To begin the process of beating egg whites by hand, add a pinch of cream of tartar per egg white or about 1/4 teaspoon for every four egg whites. This will help to stabilize the egg whites and prevent the foam from losing its volume after the beating has stopped. Cream of tartar is not required if a copper bowl is used.
Grasp the balloon whisk firmly and begin whipping the egg whites slowly, using a circular motion at about 2 strokes per second. When the egg whites begin to foam, usually after 30 seconds or so, increase the speed to about 4 strokes per second. The goal is to keep the egg whites in constant motion, whipping as much air into the whites as possible.
After 2 to 3 minutes of vigorous beating, the egg whites should begin to increase in volume.
When an additional 2 minutes or so has elapsed, the egg whites should reach the maximum volume possible.
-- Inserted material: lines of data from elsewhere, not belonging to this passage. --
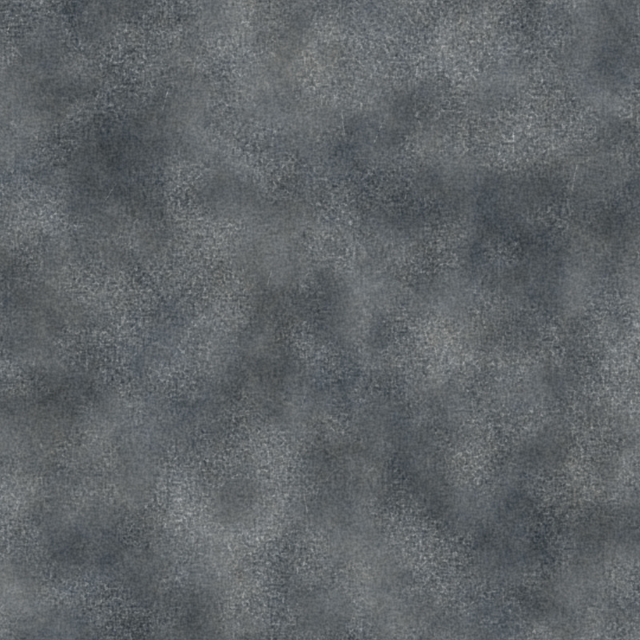
Give the GLSL for this texture, as a Shadertoy shader.

```glsl
// Weathered slate-grey plaster with soft clouds, fine woven grain and faint scratches.

vec2 hash2(vec2 p) {
    vec3 q = fract(p.xyx * vec3(0.1031, 0.1030, 0.0973));
    q += dot(q, q.yzx + 33.33);
    return fract((q.xx + q.yz) * q.zy);
}

vec2 gradientAt(vec2 cell) {
    float angle = 6.2832 * hash2(cell + 50.0).x;
    return vec2(cos(angle), sin(angle));
}

// Gradient noise, roughly -0.7 to 0.7
float noise(vec2 p) {
    vec2 i = floor(p), f = fract(p);
    vec2 u = f * f * f * (f * (f * 6.0 - 15.0) + 10.0);
    float a = dot(gradientAt(i), f);
    float b = dot(gradientAt(i + vec2(1, 0)), f - vec2(1, 0));
    float c = dot(gradientAt(i + vec2(0, 1)), f - vec2(0, 1));
    float d = dot(gradientAt(i + vec2(1, 1)), f - vec2(1, 1));
    return mix(mix(a, b, u.x), mix(c, d, u.x), u.y);
}

float fbm(vec2 p) {
    float sum = 0.0, amplitude = 1.0;
    for (int i = 0; i < 5; i++) {
        sum += amplitude * noise(p);
        p = mat2(1.6, 1.2, -1.2, 1.6) * p + 17.3;
        amplitude *= 0.62;
    }
    return sum;
}

// Short, steep, tapering scratches
float scratches(vec2 uv) {
    float sum = 0.0;
    for (int i = 0; i < 28; i++) {
        vec2 seed = hash2(vec2(float(i) * 7.0 + 3.0, 91.0));
        vec2 shape = hash2(vec2(float(i) * 5.0 + 8.0, 23.0));
        float angle = mix(0.8, 1.9, shape.x);
        vec2 along = vec2(cos(angle), sin(angle));
        vec2 d = uv - seed;
        float t = dot(d, along) / mix(0.015, 0.045, shape.y);
        float across = dot(d, vec2(-along.y, along.x)) + 0.002 * t * t;
        float line = 1.0 - smoothstep(0.0004, 0.0022, abs(across));
        sum += line * (1.0 - smoothstep(0.2, 1.0, abs(t))) * mix(0.3, 1.0, seed.y);
    }
    return sum;
}

void mainImage(out vec4 fragColor, in vec2 fragCoord) {
    vec2 uv = fragCoord / iResolution.y;

    // Broad clouds with ragged edges, and smaller blotches
    vec2 warp = 0.02 * vec2(noise(uv * 14.0 + 7.0), noise(uv * 14.0 + 29.0));
    float clouds = fbm((uv + warp) * vec2(4.6, 4.2) + 3.7);
    float blotches = fbm(uv * 15.0 + 41.0);

    // Worn patches where the grain shows more strongly
    float wear = smoothstep(-0.4, 0.45, fbm(uv * 8.0 + 71.0) + 0.4 * clouds);

    // Crossed fibres and fine specks
    float weave = noise(uv * vec2(85.0, 220.0)) + noise(uv * vec2(220.0, 80.0) + 9.0);
    float specks = noise(uv * 180.0 + 5.0) + 0.9 * noise(uv * 270.0 + 31.0);
    float grain = 0.5 * weave + 0.8 * specks;
    float flecks = smoothstep(0.15, 0.6, noise(uv * 130.0 + 63.0) + 0.4 * specks);

    float tone = 0.116 * clouds + 0.046 * blotches;
    tone += 0.120 * grain * mix(0.65, 1.2, wear);
    tone += 0.070 * flecks * wear + 0.010 * (wear - 0.5);
    tone += 0.11 * scratches(uv) * (0.7 + grain);

    // Slate base with slight rusty and teal tints
    vec3 color = vec3(0.372, 0.391, 0.402) + tone * vec3(1.03, 1.0, 0.97);
    float warmth = fbm(uv * 6.0 + 113.0) + 0.3 * clouds;
    color += warmth * vec3(0.011, 0.002, -0.009);
    color += noise(uv * 45.0 + 19.0) * vec3(0.008, 0.002, -0.009);

    fragColor = vec4(color, 1.0);
}
```
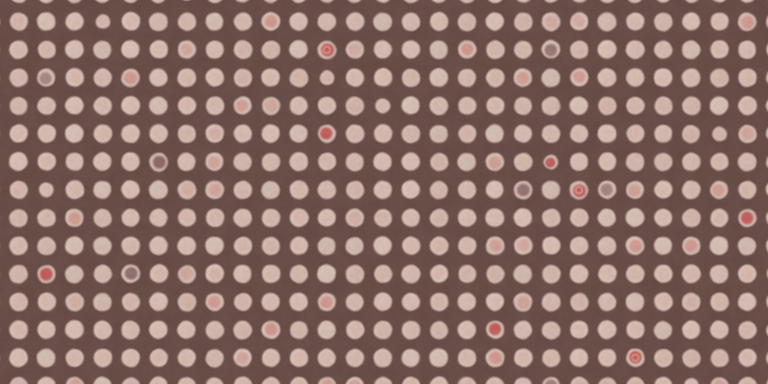
Write a WebGL 1 fragment shader that draws this pattern.

```glsl
precision highp float;
// A square grid of soft pale discs, 27 across and 13 down, on dull brown.
// Each cell is hashed to vary its disc: most are plain, some blush pink,
// and a few are red, ringed, mauve or shrunken. Gradient noise adds wear.

uniform vec2 u_resolution;

vec3 hash3(vec2 p) {
  vec3 q = fract(vec3(p.xyx) * vec3(0.1031, 0.1030, 0.0973));
  q += dot(q, q.yxz + 33.33);
  return fract((q.xxy + q.yzz) * q.zyx);
}

float gradDot(vec2 corner, vec2 offset) {
  float angle = 6.2832 * hash3(corner + 71.0).x;
  return dot(vec2(cos(angle), sin(angle)), offset);
}

float gradientNoise(vec2 p) {
  vec2 i = floor(p), f = p - i;
  vec2 u = f * f * f * (f * (f * 6.0 - 15.0) + 10.0);
  vec2 e = vec2(1.0, 0.0);
  float low = mix(gradDot(i, f), gradDot(i + e, f - e), u.x);
  float high = mix(gradDot(i + e.yx, f - e.yx), gradDot(i + 1.0, f - 1.0), u.x);
  return mix(low, high, u.y);
}

// Disc colour at a local position, with its stains chosen by the cell hashes
vec3 discColor(vec2 local, float radius, vec3 kind, vec3 vary) {
  float d = length(local) / radius;
  float core = 1.0 - smoothstep(0.45, 0.9, length(local - 0.06 * (vary.xy - 0.5)) / radius);
  vec3 color = vec3(0.82, 0.73, 0.69) + 0.03 * (vary.z - 0.5);
  color += 0.02 * (local.y - local.x);

  // Pink blush, stronger in a minority of cells
  float blush = 0.16 * vary.y + 0.65 * smoothstep(0.85, 1.0, kind.x);
  color = mix(color, vec3(0.80, 0.54, 0.50), blush * core);

  // Mauve, worn centres inside a pale rim
  float mauve = step(0.981, kind.y) * (0.55 + 0.4 * vary.x);
  color = mix(color, vec3(0.52, 0.39, 0.39), mauve * core);

  // Red centres, some with a lighter inner ring
  float red = step(0.986, kind.z);
  color = mix(color, vec3(0.74, 0.34, 0.33), 0.9 * red * core);
  float ring = 1.0 - smoothstep(0.06, 0.2, abs(d - 0.35));
  return mix(color, vec3(0.83, 0.58, 0.55), 0.7 * red * ring * step(0.5, vary.x));
}

void main() {
  vec2 p = gl_FragCoord.xy / u_resolution.y;
  vec2 grid = (p - vec2(0.0482, 0.0677)) / 0.073;
  float pixel = 1.0 / (0.073 * u_resolution.y);
  vec2 cell = floor(grid + 0.5);
  vec3 kind = hash3(cell + 13.0);
  vec3 vary = hash3(cell + 157.0);

  // Brown ground with faint mottling and a few pale specks
  float mottle = gradientNoise(grid * 1.3) + 0.6 * gradientNoise(grid * 5.0);
  vec3 color = vec3(0.41, 0.30, 0.28) + 0.018 * mottle;
  color += 0.12 * smoothstep(0.62, 0.75, gradientNoise(grid * 4.0 + 40.0));

  // Slightly uneven disc with a soft edge
  vec2 local = grid - cell - 0.025 * (vary.yz - 0.5);
  float radius = 0.325 + 0.015 * (vary.x - 0.5);
  radius *= 1.0 - 0.2 * step(0.975, fract(kind.x * 17.0 + kind.y));
  float wobble = 0.025 * gradientNoise(grid * 3.5 + 9.0);
  float soft = 0.045 + 0.5 * pixel;
  float cover = 1.0 - smoothstep(radius - soft, radius + soft, length(local) + wobble);
  vec3 disc = discColor(local, radius, kind, vary);
  disc += 0.025 * gradientNoise(grid * 6.0);
  gl_FragColor = vec4(mix(color, disc, cover), 1.0);
}
```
You can test beaten egg whites for the desired volume regardless if the whites are beaten manually or beaten with a machine. Pull some of the beaten whites from the bowl on the end of a whisk or spoon to determine whether the egg whites form peaks. You should be able to hold the whisk or spoon upside down without the egg whites falling off. If the egg whites drop off the whisk or spoon, continue beating; however, don't over beat the egg whites because too much beating will cause the whites to break down and become watery, in which case, the egg whites will not blend properly with other ingredients in the recipe.